“This pilot scale system is a prototype for controlled environment high-rise farming (CEHRF), which promotes the production of vegetables in cold climates and urban settings thereby reducing the energy we currently consume shipping produce around the world,” says Susan Powers, Spence Professor of Sustainable Environmental Systems.
The interdisciplinary project was originally conceived by Clarkson physics student Daegan Gonyer ’09, now a graduate student in engineering science. Student teams raised Phase I and Phase II funding for the project in 2009 and 2010 from the EPA through their People, Prosperity and the Planet (P3) student design competition for sustainability They also conducted laboratory and feasibility studies and did all of the design, construction and operation aspects of the greenhouse and its systems.
Earlier this year, Gonyer and two fellow graduate students Sean Bonnell and Shaun Jones started their own business, Blue Sphere Industries, Inc., to further develop the technologies and construct larger scale systems. The company has already received awards in several business plan design competition.
A Zero-Waste Integrated System
The CEHRF system uses a biomass-solar thermal heating system and an anaerobic digester for cafeteria waste to create a closed-loop, energy efficient and zero-waste system that contributes to Clarkson’s sustainability efforts. Collectively, these coupled systems represent an approach to maximize mass and energy efficiencies as the “waste” resources (heat, plant matter, nutrient rich digester effluent, CO2) are shared among the building facilities.

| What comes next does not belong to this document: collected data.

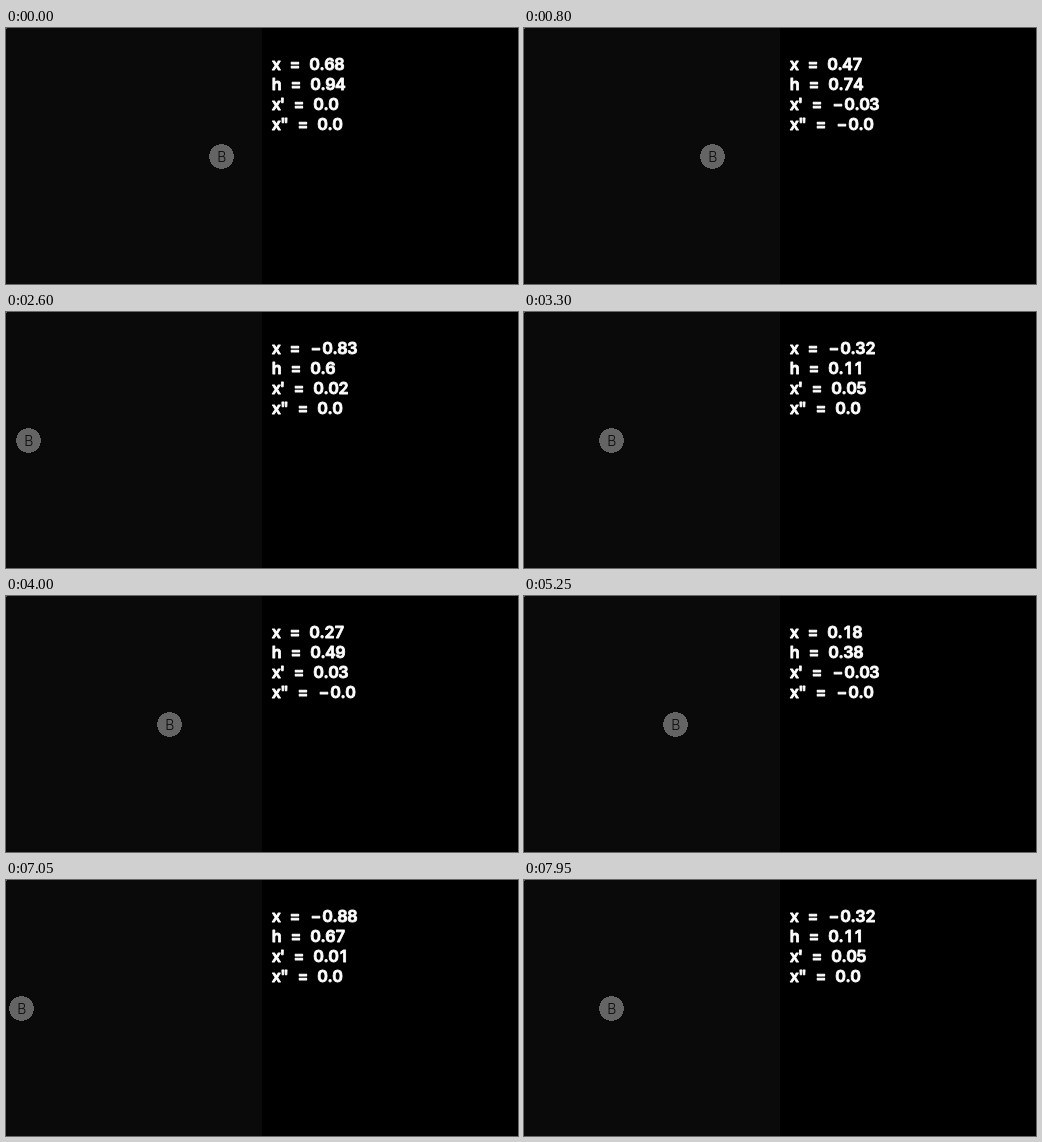
An HTML page that plays this animation: 512 by 256 pixels, repeating every 8 s.

```html
<!DOCTYPE html>
<html lang="en">
<head>
<meta charset="utf-8">
<title>Ball in a valley</title>
<style>
  html, body { margin: 0; width: 100%; height: 100%; overflow: hidden; background: #000; }
  svg { display: block; width: 512px; height: 256px; }
  text { font-family: Inter, "DejaVu Sans", sans-serif; text-anchor: middle; }
  .row { font-size: 16.2px; font-weight: 600; fill: #fff; stroke: #fff; stroke-width: 0.8px; stroke-linejoin: round; }
  .tag { font-size: 14px; font-weight: 300; fill: #0a0a0a; }
</style>
</head>
<body>
<svg viewBox="0 0 512 256">
  <rect width="512" height="256" fill="#000"/>
  <rect width="256" height="256" fill="#0a0a0a"/>
  <rect width="1" height="1" fill="#646464"/>
  <g id="ball">
    <circle r="12.3" fill="#646464" shape-rendering="crispEdges"/>
    <text class="tag" x="0.4" y="5.5">B</text>
  </g>
  <g id="rows"></g>
</svg>
<script>
const STEP = 50, COUNT = 160;
const SCALE = 2.85, VALLEY = -0.2355;   // phase = SCALE * (x - VALLEY)
const START = 2.601, WALL = -1.8875, GRAVITY = 0.0025;

// Ball rolling in a cosine valley; the left wall stops it dead.
function simulate() {
  const states = [];
  let phase = START, v = 0, a = 0;
  for (let i = 0; i < COUNT; i++) {
    states.push({ x: VALLEY + phase / SCALE, h: 0.55 - 0.45 * Math.cos(phase), v, a });
    a = -GRAVITY * Math.sin(phase);
    v += a;
    phase += 3 * v;
    if (phase < WALL) { phase = WALL; v = 0; }
  }
  return states;
}

// Two decimals at most, at least one, and a signed zero.
function format(n) {
  const size = Math.round(Math.abs(n) * 100) / 100;
  return (n < 0 ? "\u2212" : "") + (Number.isInteger(size) ? size + ".0" : size);
}

const ADVANCE = { x: 8.5, h: 9.5, "'": 4, '"': 8, " ": 8, "=": 13, "\u2212": 13, ".": 5 };

// Centres each glyph in its cell of the plotter-style spacing.
function setLine(el, line) {
  let pen = 266;
  const xs = [];
  for (const ch of line) {
    const width = ADVANCE[ch] || 10;
    if (ch !== " ") xs.push(pen + width / 2);
    pen += width;
  }
  el.setAttribute("x", xs.join(" "));
  el.textContent = line.replace(/ /g, "");
}

const ball = document.getElementById("ball");
const rows = [0, 1, 2, 3].map(i => {
  const el = document.createElementNS("http://www.w3.org/2000/svg", "text");
  el.setAttribute("class", "row");
  el.setAttribute("y", 41.5 + 20 * i);
  return document.getElementById("rows").appendChild(el);
});
const states = simulate();
let shown = -1;

function draw(time) {
  const i = Math.floor(time / STEP) % COUNT;
  if (i === shown) return;
  shown = i;
  const { x, h, v, a } = states[i];
  ball.setAttribute("transform", `translate(${Math.round(128 + 128 * x) + 0.5} 128.5)`);
  [["x", x], ["h", h], ["x'", v], ['x"', a]].forEach(([name, value], k) =>
    setLine(rows[k], `${name} = ${format(value)}`));
}

const begin = performance.now();
function tick() {
  draw(performance.now() - begin);
  requestAnimationFrame(tick);
}
tick();
</script>
</body>
</html>
```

Clarkson’s anaerobic digester system consists of three 1,400 gallon anaerobic mixed reactors, a combined heat and power system, heaters, and a grinding system. The self-contained anaerobic food digester and combined heat and power unit, which is valued at approximately $300,000, was donated by Feed Resource Recovery. It is currently being implemented to manage some of Clarkson University’s food waste. Approximately 200 lpd (650 pounds per day) of cafeteria waste are ground up and fed to the pilot digester system. “The net result will be a reduction in the volume of solid waste sent to a landfill, generation of heat and power, and discharge of a nutrient rich effluent that can be used in the greenhouse and on campus grounds,” said Powers.
Auxiliary heat for the digester and greenhouse is provided by a wood pellet boiler and solar thermal heating system. ACT Bioenergy of Schenectady, N.Y., supplied this self-contained, integrated heating system that combines a 20kW wood pellet boiler with 2kW solar-thermal heating panels and integrated hot water storage and control system. The unit is fitted with a solar thermal system that can provide free hot water for six months of the year and the pellet boiler will provide the bulk of the hot water during the winter season.
Research and Educational Opportunities
The integrated food-waste-energy system provides ample opportunities for project-based and hands-on learning, as well as research experiences for students. The systems have already been integrated into several senior capstone projects and directed study research efforts for student learning. A grant from the Dominion Foundation will help with data collection from this integrated system for use in classroom activities.